Thus, part of the richness of language is that it allows us to organize the world in so many unique ways. A loss of language diversity, then, is a loss of perspective. As Keyuk Gomez, the world’s last speaker of the indigenous Chilean language Selk’nam said, “One precious thing, to me, about the language is its vocabulary of words for love. They change according to the age, sex, and kinship of the speakers and the nature of the emotion. There are things you can’t say in Spanish.”
Some languages categorize the world in ways so different from our own that they are difficult to conceptualize. Perhaps recognizing this, the United States employed native Navajo speakers to create a system of message coding during the Second World War. The Japanese were never able to break it, and the celebrated ‘code talkers’ are often cited today as having helped decide the outcome of the war.
What’s wrong with sentimentality, anyway?
But do we really need utilitarian arguments to explain our impulse toward language preservation? What if it were indeed an entirely sentimental endeavor? Couldn’t the argument be made that most forms of cultural preservation are driven at least in part by sentimentalism?
We protect and preserve ancient artifacts like the Roman Colosseum and Stonehenge not because they are useful, but because they are culturally and historically significant. We fill museums with art that gives us insights into the thoughts and perspectives of the past, and we consider events like the Notre-Dame fire or the 2004 theft of The Scream to be tragic losses of our heritage that merit investing millions of dollars in.

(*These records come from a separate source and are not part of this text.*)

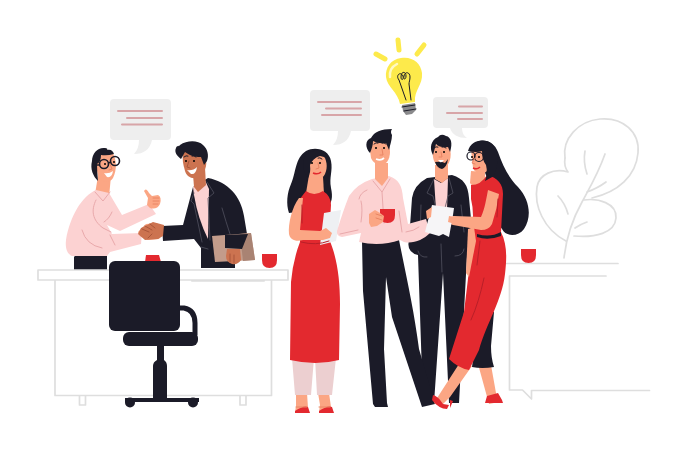
<!DOCTYPE html>
<html lang="en">
<head>
<meta charset="utf-8">
<title>Office teamwork illustration</title>
<style>
:root{--paper:#fff;--ink:#1b1b28;--seam:#51515f;--red:#e3292f;--red-deep:#b91f28;--pink:#fcd2d2;--pink-deep:#e9a9ab;--skin:#fba684;--skin-deep:#e98564;--tan:#cc7350;--tan-deep:#a9563a;--bubble:#eeeeee;--note:#d8a5a8;--outline:#dedede;--yellow:#fdea4b;--folder:#c5a08d}
html,body{margin:0;background:var(--paper);overflow:hidden}
svg{display:block;width:687px;height:452px}
.ink{fill:var(--ink)}.red{fill:var(--red)}.pink{fill:var(--pink)}.skin{fill:var(--skin)}.tan{fill:var(--tan)}.white{fill:var(--paper)}.bubble{fill:var(--bubble)}.yellow{fill:var(--yellow)}
.outline,.note,.ray,.seam,.fold,.fine,.redline,.skinline,.tanline{fill:none;stroke-linecap:round;stroke-linejoin:round}
.outline{stroke:var(--outline);stroke-width:1.7}
.note{stroke:var(--note);stroke-width:2}
.ray{stroke:var(--yellow);stroke-width:5}
.seam{stroke:var(--seam);stroke-width:.8}
.fold{stroke:var(--pink-deep);stroke-width:1}
.fine{stroke:var(--ink);stroke-width:1}
.redline{stroke:var(--red-deep);stroke-width:1}
.skinline{stroke:var(--skin-deep);stroke-width:1}
.tanline{stroke:var(--tan-deep);stroke-width:1}
</style>
</head>
<body>
<svg viewBox="0 0 687 452" role="img" aria-label="Colleagues shaking hands over a desk while a group discusses an idea">
<defs>
  <g id="eyes"><circle cx="-3" cy="0" r="1"/><circle cx="5" cy="0" r="1"/><path class="fine" d="M-5-4q2-2 4-1M3-5q2-1 4 1"/></g>
  <path id="cup" d="M0 0h15v6q0 8-7.500 8T0 6z"/>
</defs>

<g id="plant" class="outline">
  <path d="M564 258c2-18 8-38 18-56 7-13 16-28 23-48"/>
  <path d="M565 158c-3-19 13-37 35-39 23-2 40 13 38 34-2 23-20 39-46 45"/>
  <path d="M565 158c-1 6 0 10 3 14-14-4-29 2-31 15-3 18 6 42 29 54"/>
  <path d="M584 200c14-2 33 3 32 18-1 15-21 20-42 18"/>
  <path d="M585 151q-2 11 2 23M587 192q11-4 19-10M558 196q7 7 10 18M575 228q6-4 12-6"/>
</g>

<g id="right-desk" class="outline">
  <path d="M504 263.500h114M510 276h96M509.500 276v114h13l9 9v-8.500h118"/>
</g>
<use href="#cup" class="red" x="521" y="249"/>

<g id="speech-bubbles">
  <path class="bubble" d="M114 99h53q4 0 4 4v33q0 4-4 4h-15q-3 14-18 14 5-5 5-14h-25q-4 0-4-4v-33q0-4 4-4z"/>
  <path class="note" d="M118 111h44M127 118h35M122 124.500h40"/>
  <path class="bubble" d="M314 90h52q4 0 4 4v33q0 4-4 4h-15q-3 14-18 14 5-5 5-14h-24q-4 0-4-4V94q0-4 4-4z"/>
  <path class="note" d="M318 102h43M326 108.500h35M322 115h39"/>
  <path class="bubble" d="M437 97h47q4 0 4 4v23q0 4-4 4h-22q0 7 5 10-14 0-17-10h-13q-4 0-4-4v-23q0-4 4-4z"/>
  <path class="note" d="M459 106.500h23M447 113h35M458 119h24"/>
</g>

<g id="light-bulb">
  <path class="ray" d="M376 54l9 5M398 40l1 10M424 45l-7 9"/>
  <path class="yellow" d="M401 58c-10 1-16 10-15 19 1 10 12 15 14 27l15-2c-1-12 8-17 7-29-1-10-10-17-21-15z"/>
  <path fill="none" stroke="#fff9c4" stroke-width="2.500" stroke-linecap="round" d="M390 77q-1-9 7-13"/>
  <path class="fine" stroke-width="1.500" d="M406 100l-7-20c-4-5 2-9 4-4 1 4-2 5-2 1 0-6 5-6 5-1 0 4-3 4-2 0 1-5 6-4 6 1 0 3-1 5-1 7l2 16"/>
  <path fill="#8a8a8c" d="M402 105l13-2 1 7-4 4-6 1-3-4z"/>
  <path class="fine" d="M402 107l13-2M404 111l12-2"/>
</g>

<g id="greeter-in-pink">
  <path class="ink" d="M74 253h33v17H74zM69 250l6 7v-7z"/>
  <path class="skin" d="M98 176h13l-2 21-14-3z"/>
  <path class="pink" d="M96 190c-14 6-26 26-30 50-1 8 1 14 6 16h35l3-4 31-8 1-11-30 1-5-9 13 6 36-17-7-10-27 11-13-22z"/>
  <path class="fold" d="M96 200c-5 10-4 20 7 28l8 4M82 230q4 15 20 18M110 235l5 10M112 212q-3 7-8 10M95 192l8 9 7-9"/>
  <path class="skin" d="M147 205l1-7-4-7q2-4 5 2l3 3 6-1q4 2 2 9-3 6-10 4z"/>
  <path class="skinline" d="M153 198h6M153 201h6M153 204h5"/>
  <path class="skin" d="M94 155q9-9 18-3c5 7 5 18 1 26-4 6-12 4-15-2z"/>
  <path class="ink" d="M98 181c-5-5-8-12-6-20 0-8 6-14 13-13 2 0 3 1 2 2 4-1 6 1 7 4q-7 2-13 1 0 7-4 9 0 8 1 17z"/>
  <g fill="none" stroke="#1b1b28" stroke-width="1.600"><circle cx="104" cy="164" r="4.500"/><circle cx="115" cy="161" r="4.500"/><path d="M109 163l2-1M99 165l-4 0"/></g>
  <circle cx="105" cy="164" r="1"/><circle cx="114" cy="162" r="1"/>
  <path class="skinline" d="M110 164l2 5-3 1"/>
  <path class="white" d="M104 173q5 1 9-2-1 7-6 6z"/>
</g>

<g id="partner-in-suit">
  <path class="ink" d="M193 187l15-9c20 4 33 18 36 38l3 18-12 16v18h-34v-20l-7-9-31 2-1-15 21-1z"/>
  <path class="pink" d="M193 187l11-9 5 11-1 50q-10-20-14-44z"/>
  <path class="tan" d="M193 174l12-6 1 17-8 7-4-5z"/>
  <path class="seam" d="M207 182l7 11-6 5 2 42M194 193l-3 8 3 3 8 38M222 208q4 14 8 26M201 247l7 2"/>
  <path class="tan" d="M183 152q9-6 20 0c5 8 4 16-1 23-7 6-15 3-17-4-2-7-3-12-2-19z"/>
  <path class="ink" d="M181 159c-4-3-7-7-5-11 1-3 3-1 4-3 7-5 18-5 23 0 5 4 6 11 4 16l-3 4-3-8c-7 0-12-2-16-5z"/>
  <g transform="translate(189 161)"><use href="#eyes"/></g>
  <path class="tanline" d="M189 161l-2 6 3 1"/>
  <path class="white" d="M187 170q6 1 10-3-1 8-6 7z"/>
  <path fill="#c39c8b" d="M212 236l39-3 4 27-40 2z"/>
  <path fill="#a98373" d="M240 234l11-1 4 27-12 1z"/>
  <path class="tan" d="M227 249h13l1 11q-3 5-9 4-6-2-6-8z"/>
  <path class="tanline" d="M230 254v8M234 255v8"/>
  <path class="ink" d="M225 235l23-1-6 15-17-1z"/>
</g>
<g id="handshake">
  <path class="skin" d="M138 232l8-8 11-1 6 9-4 7-11 1-8-4z"/>
  <path class="tan" d="M164 225l-11-3-12 6-3 6 7 6 13-1 5-3z"/>
  <path class="tanline" d="M142 229l7 3M145 226l7 4M150 224l5 4M148 238l4-4"/>
</g>

<g id="left-desk">
  <path class="white" d="M38 270h250v10h-17v115H55V280H38z"/>
  <path class="outline" d="M38 270h250v10H38zM55 280v115.500h216.500V280M192 281h72M79.500 396v9h6v-9M240 396v9h6v-9"/>
  <path class="red" d="M146 255h13l2 7h-16z"/>
  <use href="#cup" class="red" x="262" y="254"/>
</g>

<g id="office-chair">
  <rect class="ink" x="109" y="261" width="71" height="70" rx="6"/>
  <path fill="none" stroke="#1b1b28" stroke-width="5" d="M179 308h5q11 2 11 15v12"/>
  <rect class="ink" x="123" y="332" width="75" height="14" rx="6"/>
  <path class="ink" d="M157 345h7v15q3 2 3 6v32h32v4h-74v-4h28v-32q0-4 4-6z"/>
  <circle class="ink" cx="130" cy="402.500" r="5"/><circle class="ink" cx="193" cy="402.500" r="5"/>
</g>

<g id="woman-with-notes">
  <path class="ink" d="M306 151c10-5 23-1 25 10 2 10-2 16 0 27 2 9 1 15-4 20l-38 5c-3-9-2-20 2-29 5-11 4-26 15-33z"/>
  <path class="skin" d="M296 393h11l1 15q-5 4-13 4l1-6zM318 393h11l2 14q-4 5-12 5l1-7z"/>
  <path fill="#eccfd0" d="M292 358h22l-3 37h-16zM315 358h21l-4 37h-15z"/>
  <path class="red" d="M295 411q9-6 13-4l2 6h-15zM319 411q9-6 13-4l2 6h-15z"/>
  <path class="skinline" stroke="#e3292f" d="M296 407h11M319 407h11"/>
  <path class="skin" d="M309 175l14 2 1 17-8 8-10-9z"/>
  <path class="red" d="M306 191q8 6 17 0 8 5 8 14l-2 34c8 18 11 40 11 65l-1 56q-23 6-49 0l1-78q2-22 9-40l-1-42z"/>
  <path fill="#eef0f3" d="M324 213l17-3-5 31-16 4z"/>
  <path class="skin" d="M299 198c-7 9-11 26-10 36 1 6 7 8 14 6l20 0 7-2 2-5-6-5-6 3-20-1 3-32z"/>
  <path class="redline" d="M301 242q15 4 28-1M302 205v18"/>
  <path class="skin" d="M306 157q7-6 16-3c5 5 6 13 3 20-3 7-13 7-17 0z"/>
  <path class="ink" d="M308 178c-5-7-7-16-2-23 7-7 19-5 22 3l-8-2q-7 2-10 9 1 8-2 13z"/>
  <g transform="translate(315 163)"><use href="#eyes"/></g>
  <path class="skinline" d="M318 163l1 5-3 1"/><path fill="none" stroke="#e3292f" stroke-width="1.500" d="M313 173q5 2 8-1"/>
</g>

<g id="man-in-suit">
  <path class="ink" d="M427 178l25-3c12 4 16 10 17 23l4 42q-2 12-6 16l-8 147h-10l-6-130-9 130h-11l-5-148q-12-3-9-15l3-42q2-13 15-20z"/>
  <path class="pink" d="M434 179l7 4 7-5-1 32-7 9-4-9z"/>
  <path class="skin" d="M435 165h13v13l-6 5-7-4z"/>
  <path class="seam" d="M434 179l-7 14 6 3 5 20M449 178l4 15-5 3-6 24M421 205l-1 32M461 205l3 27M441 244l1 28M418 251q2 7 9 6M455 256q8 0 9-7"/>
  <path class="skin" d="M433 147q7-7 16-1c3 7 2 16-3 21q-5 3-9-1c-4-5-5-11-4-19z"/>
  <path class="ink" d="M433 155c-4-7-2-15 5-18q3-4 8-1c5 1 7 7 4 16l-2-5q-8 1-12-3zM435 162q6-1 10 1l3-4q-1 8-6 10-5-1-7-7z"/>
  <g transform="translate(439 152)"><use href="#eyes"/></g>
  <path class="skinline" d="M441 152l1 5-3 0"/>
  <path class="white" d="M438 160h6q-2 3-4 2z"/>
</g>

<g id="man-with-cup">
  <path class="ink" d="M362 241l37-1c7 35 15 70 20 109l16 55-13 3-30-90-6-40-2 72 3 54 1 4h-13l-2-3-10-113z"/>
  <path class="pink" d="M372 179l17-3c10 4 13 9 14 22l5 26 18-5 4 14c-7 7-17 11-26 9l-4-2q-20 7-41 2l2-9-19 4q-6-1-5-6 6-20 12-35 8-12 23-17z"/>
  <path class="fold" d="M373 181l9 11 8-13M382 192l2 31M361 222q2-13 0-21M399 211l3 21M340 234l18-4M406 232q8-1 13-5M367 190q-7 3-8 9"/>
  <path class="skin" d="M375 163h13v15l-6 8-7-7z"/>
  <path class="skin" d="M369 143q8-8 18-2c4 7 4 15 0 21-5 5-13 3-16-4z"/>
  <path class="ink" d="M370 153c-5-5-5-13 1-15 3-6 10-9 21-9q-2 3 0 6c0 5-2 10-3 15l-3-7q-8 1-13-2 0 5-3 12z"/>
  <g transform="translate(379 148)"><use href="#eyes"/></g>
  <path class="skinline" d="M382 149l1 6-3 0"/><path fill="none" stroke="#fff" stroke-width="1.800" d="M376 159q5 2 8-1"/>
  <use href="#cup" class="red" x="380" y="209"/>
  <path class="skin" d="M369 214l6-4 5 3 4 3-1 6-6 4-6 1-2-4z"/>
  <path class="skinline" d="M376 214l6 2M376 218l6 2"/>
</g>

<g id="woman-in-red">
  <path class="ink" d="M474 144c8-7 20-3 24 8 5 14 10 25 20 35 12 13 14 30 6 42-6 8-18 8-22 0-7-9 0-22-8-33z"/>
  <path class="skin" d="M459 364l13 2-22 31-9 9-7-3 5-8zM478 364l13 1 5 28 3 9-10 2z"/>
  <path class="red" d="M433 395q5 1 10 9l6 1-2 4q-8 0-15-9zM487 396l11-3 4 7 1 3h-18zM450 408l3-7-3-1z"/>
  <path class="ink" d="M480 306l14 6-3 34q0 12 3 21-12 2-22 0z"/>
  <path class="skin" d="M471 171l14 1v13l-10 4-5-6z"/>
  <path class="red" d="M471 185q10 0 16-10c11 3 16 9 16 19l-2 38c6 12 6 25 4 42-3 27-19 50-26 76l-10 20q-11-2-20-11l15-47 6-50 1-29q4-18 0-34z"/>
  <path class="skin" d="M488 190c-2 10-3 18-7 27l-27-1-6 0-1 7 6 2 28 5q8 0 11-6 5-15 7-30z"/>
  <path class="skin" d="M468 229l6-2 2 14-7 36-3-4z"/>
  <path class="ink" d="M477 234q13 4 24-2v4q-13 5-24 1z"/>
  <path class="redline" d="M480 241l-3 24M484 278q-5 24-13 42M498 199l-1 18"/>
  <path class="skin" d="M471 149q8-6 17 0c5 8 4 17-2 23-6 3-11 1-13-4z"/>
  <path class="ink" d="M468 151c2-8 10-12 18-10 11 2 15 17 8 35l-9 5q3-8 1-16-4-5-4-14-5 2-14 0z"/>
  <g fill="none" stroke="#1b1b28" stroke-width="1.200"><circle cx="471" cy="156" r="4"/><circle cx="479" cy="157" r="4.500"/><path d="M483 156h5"/></g>
  <circle cx="472" cy="157" r="1"/><circle cx="479" cy="157" r="1"/>
  <path class="skinline" d="M475 158l-3 5 3 1"/><path fill="none" stroke="#e3292f" stroke-width="1.500" d="M473 168q4 2 7-1"/>
</g>

<g id="shared-sheet">
  <path fill="#f6f5f7" d="M432 205l22 3-1 7-4 22-6-3-4 2-14-4z"/>
  <path class="skin" d="M426 211l6-4-1 10-4 2zM449 216l7 1-1 7-7-2z"/>
</g>
</svg>
</body>
</html>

In fact, there is something rather sentimental in the way in which people in the United States study languages as well. If the utilitarian aim of language learning is to increase the number of people with whom we can communicate, schools would benefit by funneling more resources into teaching Chinese, Arabic, Russian, or Bengali, rather than languages like French or German, which not only are spoken by fewer people, but are spoken in countries where a majority of the population already speaks English as a second language.
And yet, there are arguments for studying the languages we do, though they might largely be considered sentimental. Many Americans are descendants of German or French immigrants and are interested in these languages as a way of connecting to their heritage. It also cannot be overlooked that German and French are both status languages – they enjoy a position of cultural prestige that makes them interesting and attractive to many people.
As philosophy lecturer Rebecca Roache put it, “If minority languages are valuable partly for sentimental reasons then they are in good company.” But as we’ve already seen, they are valuable for many utilitarian reasons as well. In conclusion, I’d say the short answer is yes – dying languages are most certainly worth saving.
Janet Barrow writes about the places where language meets history, culture, and politics. She studied Written Arts at Bard College, and her fiction has appeared in Easy Street and Adelaide Magazine. After two years in Lima, Peru, she now lives in Chicago.